Finally, in February 2020, Brooks Koepka accused Reed of cheating at the 2019 Hero World Challenge where Reed was assessed a two-stroke penalty for improving his lie in the sand. Five days later, Reed claimed the WGC Mexico Championship.
Based on this past performance, a victory for Reed on Sunday at the Farmers Insurance Open was all but a certainty. Consequently, by Sunday evening, he had again demonstrated his knack for playing the role of the underdog. His short game proved effective in negotiating Torrey Pines’ kikuyu-rough, which has been described as bermudagrass on steroids. Specifically, he successfully completed crucial par saves at the 10th and 11th holes. In contrast, his fellow competitors faltered down the stretch. Tony Finau rinsed his ball on the eighteenth, Jon Rahm dropped two shots on the back nine, and Adam Scott finished his round with a 1-Over 73. All in all, Reed triumphed by 5.
Unfortunately for Reed, whether deservedly so or not, this week will be remembered not for his strong play, but for the incident during Saturday’s round.

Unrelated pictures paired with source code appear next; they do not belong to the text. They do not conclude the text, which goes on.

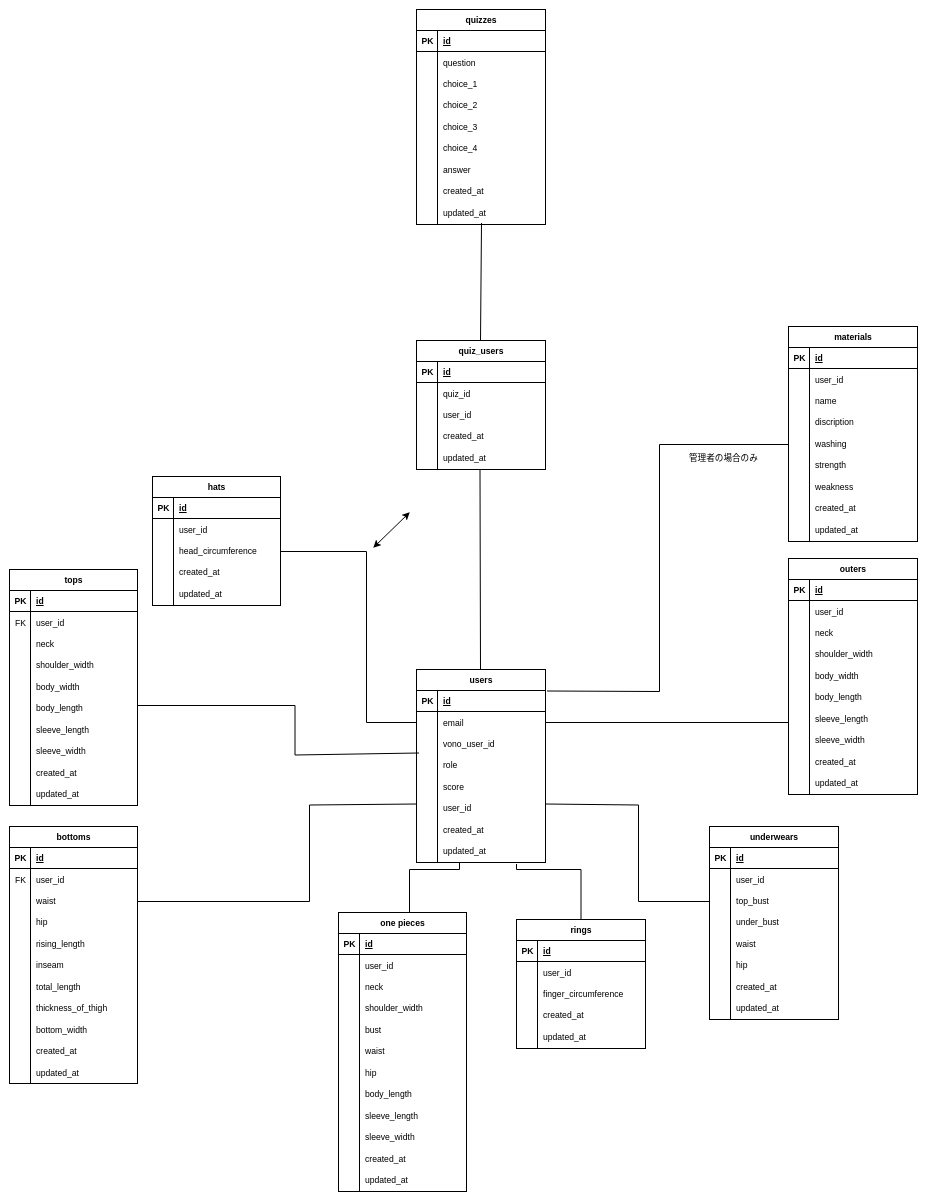
<!DOCTYPE html>
<html lang="en">
<head>
<meta charset="utf-8">
<title>Entity relationship diagram</title>
<style>
:root { --paper: #fff; --ink: #000; --head: 21px; --row: 21.45px; }
* { box-sizing: border-box; margin: 0; padding: 0; }
html, body { width: 926px; height: 1200px; overflow: hidden; background: var(--paper); }
.diagram {
  position: relative; width: 926px; height: 1200px; overflow: hidden;
  color: var(--ink);
  font: 8.6px/1.2 "Liberation Sans", "Noto Sans CJK JP", sans-serif;
}
.connectors { position: absolute; left: 0; top: 0; z-index: 1; fill: none; stroke: var(--ink); stroke-width: 1; }
.entity {
  position: absolute; left: var(--x); top: var(--y); width: var(--w, 130px);
  border: 1px solid var(--ink); background: var(--paper);
}
.entity h2 {
  height: var(--head); display: flex; align-items: center; justify-content: center;
  font-size: inherit; border-bottom: 1px solid var(--ink);
}
.entity ul {
  list-style: none;
  background: linear-gradient(var(--ink), var(--ink)) 20px 0 / 1px 100% no-repeat;
}
.entity li {
  height: var(--row); display: grid; grid-template-columns: 21px 1fr; align-items: center;
}
.entity .primary { height: var(--head); font-weight: bold; border-bottom: 1px solid var(--ink); }
.key { grid-column: 1; grid-row: 1; text-align: center; }
.field { grid-column: 2; grid-row: 1; padding-left: 5px; }
.primary .field { text-decoration: underline; }
.note { position: absolute; left: 689px; top: 451px; white-space: nowrap; font-family: "Noto Sans CJK JP", sans-serif; line-height: 12px; }
</style>
</head>
<body>
<main class="diagram">
  <svg class="connectors" width="926" height="1200" viewBox="0 0 926 1200" aria-hidden="true">
    <defs>
      <marker id="arrowhead" viewBox="0 0 8 8" refX="7" refY="4" markerWidth="8" markerHeight="8" orient="auto-start-reverse">
        <path d="M0 0L8 4L0 8L2 4Z" fill="#000" stroke="none"/>
      </marker>
    </defs>
    <line x1="481.5" y1="223" x2="480.5" y2="341"/>
    <line x1="480" y1="470" x2="480.5" y2="670"/>
    <polyline points="280,551.5 366.5,551.5 366.5,722.5 417,722.5"/>
    <polyline points="137,705.5 295,705.5 295,755 419,753"/>
    <polyline points="137,901.5 309.5,901.5 309.5,805 417,804"/>
    <polyline points="459.5,862 459.5,869.5 409.5,869.5 409.5,913"/>
    <polyline points="516.5,864 516.5,869.5 581,869.5 581,920"/>
    <polyline points="545,804 638.5,805 638.5,901.5 710,901.5"/>
    <line x1="545" y1="722.5" x2="789" y2="722.5"/>
    <polyline points="547,691 659.5,691.5 659.5,444.5 789,444.5"/>
    <line x1="374" y1="547" x2="409" y2="513" marker-start="url(#arrowhead)" marker-end="url(#arrowhead)"/>
  </svg>

  <section class="entity" style="--x:416px;--y:9px">
    <h2>quizzes</h2>
    <ul>
      <li class="primary"><span class="key">PK</span><span class="field">id</span></li>
      <li><span class="field">question</span></li>
      <li><span class="field">choice_1</span></li>
      <li><span class="field">choice_2</span></li>
      <li><span class="field">choice_3</span></li>
      <li><span class="field">choice_4</span></li>
      <li><span class="field">answer</span></li>
      <li><span class="field">created_at</span></li>
      <li><span class="field">updated_at</span></li>
    </ul>
  </section>

  <section class="entity" style="--x:416px;--y:340px">
    <h2>quiz_users</h2>
    <ul>
      <li class="primary"><span class="key">PK</span><span class="field">id</span></li>
      <li><span class="field">quiz_id</span></li>
      <li><span class="field">user_id</span></li>
      <li><span class="field">created_at</span></li>
      <li><span class="field">updated_at</span></li>
    </ul>
  </section>

  <section class="entity" style="--x:788px;--y:326px">
    <h2>materials</h2>
    <ul>
      <li class="primary"><span class="key">PK</span><span class="field">id</span></li>
      <li><span class="field">user_id</span></li>
      <li><span class="field">name</span></li>
      <li><span class="field">discription</span></li>
      <li><span class="field">washing</span></li>
      <li><span class="field">strength</span></li>
      <li><span class="field">weakness</span></li>
      <li><span class="field">created_at</span></li>
      <li><span class="field">updated_at</span></li>
    </ul>
  </section>
  <p class="note" lang="ja">管理者の場合のみ</p>

  <section class="entity" style="--x:152px;--y:476px;--w:129px">
    <h2>hats</h2>
    <ul>
      <li class="primary"><span class="key">PK</span><span class="field">id</span></li>
      <li><span class="field">user_id</span></li>
      <li><span class="field">head_circumference</span></li>
      <li><span class="field">created_at</span></li>
      <li><span class="field">updated_at</span></li>
    </ul>
  </section>

  <section class="entity" style="--x:9px;--y:569px;--w:129px">
    <h2>tops</h2>
    <ul>
      <li class="primary"><span class="key">PK</span><span class="field">id</span></li>
      <li><span class="key">FK</span><span class="field">user_id</span></li>
      <li><span class="field">neck</span></li>
      <li><span class="field">shoulder_width</span></li>
      <li><span class="field">body_width</span></li>
      <li><span class="field">body_length</span></li>
      <li><span class="field">sleeve_length</span></li>
      <li><span class="field">sleeve_width</span></li>
      <li><span class="field">created_at</span></li>
      <li><span class="field">updated_at</span></li>
    </ul>
  </section>

  <section class="entity" style="--x:788px;--y:558px">
    <h2>outers</h2>
    <ul>
      <li class="primary"><span class="key">PK</span><span class="field">id</span></li>
      <li><span class="field">user_id</span></li>
      <li><span class="field">neck</span></li>
      <li><span class="field">shoulder_width</span></li>
      <li><span class="field">body_width</span></li>
      <li><span class="field">body_length</span></li>
      <li><span class="field">sleeve_length</span></li>
      <li><span class="field">sleeve_width</span></li>
      <li><span class="field">created_at</span></li>
      <li><span class="field">updated_at</span></li>
    </ul>
  </section>

  <section class="entity" style="--x:416px;--y:669px">
    <h2>users</h2>
    <ul>
      <li class="primary"><span class="key">PK</span><span class="field">id</span></li>
      <li><span class="field">email</span></li>
      <li><span class="field">vono_user_id</span></li>
      <li><span class="field">role</span></li>
      <li><span class="field">score</span></li>
      <li><span class="field">user_id</span></li>
      <li><span class="field">created_at</span></li>
      <li><span class="field">updated_at</span></li>
    </ul>
  </section>

  <section class="entity" style="--x:9px;--y:826px;--w:129px">
    <h2>bottoms</h2>
    <ul>
      <li class="primary"><span class="key">PK</span><span class="field">id</span></li>
      <li><span class="key">FK</span><span class="field">user_id</span></li>
      <li><span class="field">waist</span></li>
      <li><span class="field">hip</span></li>
      <li><span class="field">rising_length</span></li>
      <li><span class="field">inseam</span></li>
      <li><span class="field">total_length</span></li>
      <li><span class="field">thickness_of_thigh</span></li>
      <li><span class="field">bottom_width</span></li>
      <li><span class="field">created_at</span></li>
      <li><span class="field">updated_at</span></li>
    </ul>
  </section>

  <section class="entity" style="--x:338px;--y:912px;--w:129px">
    <h2>one pieces</h2>
    <ul>
      <li class="primary"><span class="key">PK</span><span class="field">id</span></li>
      <li><span class="field">user_id</span></li>
      <li><span class="field">neck</span></li>
      <li><span class="field">shoulder_width</span></li>
      <li><span class="field">bust</span></li>
      <li><span class="field">waist</span></li>
      <li><span class="field">hip</span></li>
      <li><span class="field">body_length</span></li>
      <li><span class="field">sleeve_length</span></li>
      <li><span class="field">sleeve_width</span></li>
      <li><span class="field">created_at</span></li>
      <li><span class="field">updated_at</span></li>
    </ul>
  </section>

  <section class="entity" style="--x:516px;--y:919px">
    <h2>rings</h2>
    <ul>
      <li class="primary"><span class="key">PK</span><span class="field">id</span></li>
      <li><span class="field">user_id</span></li>
      <li><span class="field">finger_circumference</span></li>
      <li><span class="field">created_at</span></li>
      <li><span class="field">updated_at</span></li>
    </ul>
  </section>

  <section class="entity" style="--x:709px;--y:826px">
    <h2>underwears</h2>
    <ul>
      <li class="primary"><span class="key">PK</span><span class="field">id</span></li>
      <li><span class="field">user_id</span></li>
      <li><span class="field">top_bust</span></li>
      <li><span class="field">under_bust</span></li>
      <li><span class="field">waist</span></li>
      <li><span class="field">hip</span></li>
      <li><span class="field">created_at</span></li>
      <li><span class="field">updated_at</span></li>
    </ul>
  </section>
</main>
</body>
</html>
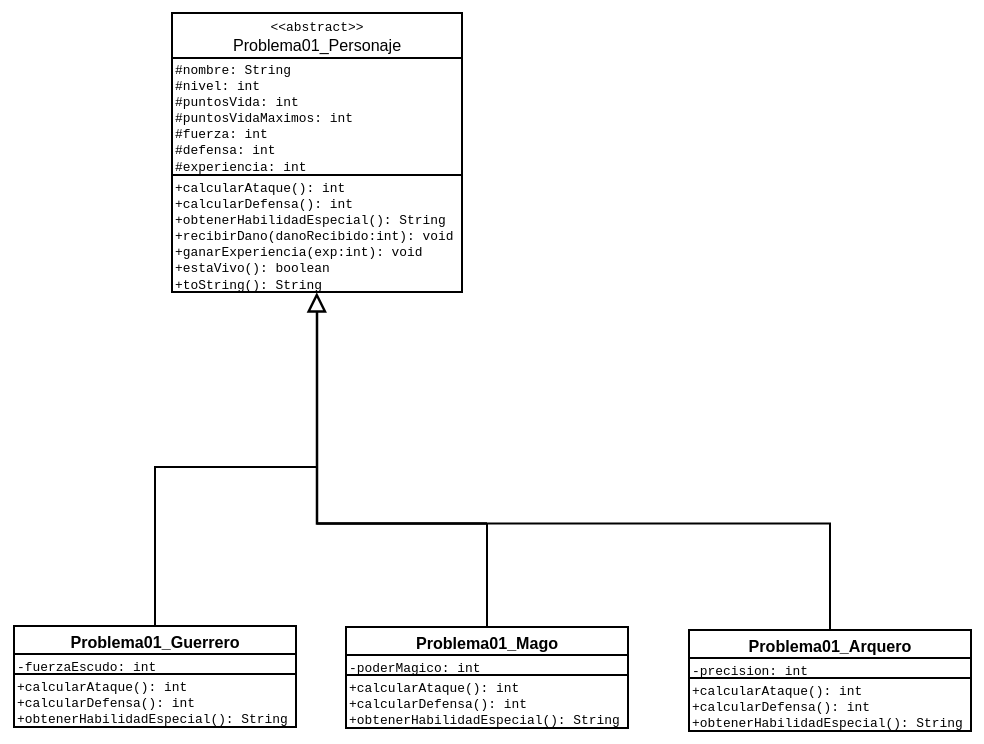
<!DOCTYPE html>
<html lang="es">
<head>
<meta charset="utf-8">
<title>Diagrama de clases</title>
<style>
  :root {
    --paper: #fff;
    --ink: #000;
    --sans: "Liberation Sans", Arial, sans-serif;
    --mono: "Liberation Mono", "Courier New", monospace;
  }
  * { box-sizing: border-box; margin: 0; padding: 0; }
  body { width: 984px; height: 744px; overflow: hidden; background: var(--paper); color: var(--ink); }
  .diagram { position: relative; width: 984px; height: 744px; overflow: hidden; }
  .connectors { position: absolute; inset: 0; fill: none; stroke: var(--ink); stroke-width: 2; }
  .connectors .arrowhead { fill: var(--paper); stroke-width: 2.4; }

  .class-box {
    position: absolute;
    display: grid;
    width: 284px;
    grid-template-rows: 28px 20px 51px;
    border: 2px solid var(--ink);
    background: var(--paper);
  }
  .class-box > :not(:last-child) { border-bottom: 2px solid var(--ink); }
  .class-name { padding-top: 6px; text-align: center; }
  h2 { font: 700 16.1px/19px var(--sans); }
  .stereotype, .members { font: 12.9px/16.1px var(--mono); white-space: nowrap; }
  .members { padding: 5px 0 0 2px; list-style: none; }

  .personaje { left: 171px; top: 12px; width: 292px; grid-template-rows: 45px 117px 115px; }
  .personaje h2 { font-weight: 400; }
  .personaje .attributes { padding-top: 4px; }
  .guerrero { left: 13px; top: 625px; }
  .mago { left: 345px; top: 626px; }
  .arquero { left: 688px; top: 629px; }
</style>
</head>
<body>
<main class="diagram">
  <svg class="connectors" width="984" height="744" viewBox="0 0 984 744" aria-hidden="true">
    <path d="M155 626V467H317"/>
    <path d="M487 627V523.5"/>
    <path d="M830 630V523.5H317"/>
    <path d="M317 311V523.5H487" stroke-width="2.5"/>
    <polygon class="arrowhead" points="316.8,295 325,311.5 308.6,311.5"/>
  </svg>

  <section class="class-box personaje">
    <header class="class-name">
      <p class="stereotype">&lt;&lt;abstract&gt;&gt;</p>
      <h2>Problema01_Personaje</h2>
    </header>
    <ul class="members attributes">
      <li>#nombre: String</li>
      <li>#nivel: int</li>
      <li>#puntosVida: int</li>
      <li>#puntosVidaMaximos: int</li>
      <li>#fuerza: int</li>
      <li>#defensa: int</li>
      <li>#experiencia: int</li>
    </ul>
    <ul class="members operations">
      <li>+calcularAtaque(): int</li>
      <li>+calcularDefensa(): int</li>
      <li>+obtenerHabilidadEspecial(): String</li>
      <li>+recibirDano(danoRecibido:int): void</li>
      <li>+ganarExperiencia(exp:int): void</li>
      <li>+estaVivo(): boolean</li>
      <li>+toString(): String</li>
    </ul>
  </section>

  <section class="class-box guerrero">
    <header class="class-name"><h2>Problema01_Guerrero</h2></header>
    <ul class="members attributes"><li>-fuerzaEscudo: int</li></ul>
    <ul class="members operations">
      <li>+calcularAtaque(): int</li>
      <li>+calcularDefensa(): int</li>
      <li>+obtenerHabilidadEspecial(): String</li>
    </ul>
  </section>

  <section class="class-box mago">
    <header class="class-name"><h2>Problema01_Mago</h2></header>
    <ul class="members attributes"><li>-poderMagico: int</li></ul>
    <ul class="members operations">
      <li>+calcularAtaque(): int</li>
      <li>+calcularDefensa(): int</li>
      <li>+obtenerHabilidadEspecial(): String</li>
    </ul>
  </section>

  <section class="class-box arquero">
    <header class="class-name"><h2>Problema01_Arquero</h2></header>
    <ul class="members attributes"><li>-precision: int</li></ul>
    <ul class="members operations">
      <li>+calcularAtaque(): int</li>
      <li>+calcularDefensa(): int</li>
      <li>+obtenerHabilidadEspecial(): String</li>
    </ul>
  </section>
</main>
</body>
</html>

Now a nine-time winner on the PGA Tour, though, that may not be the worst thing for a player who is fueled by such storylines.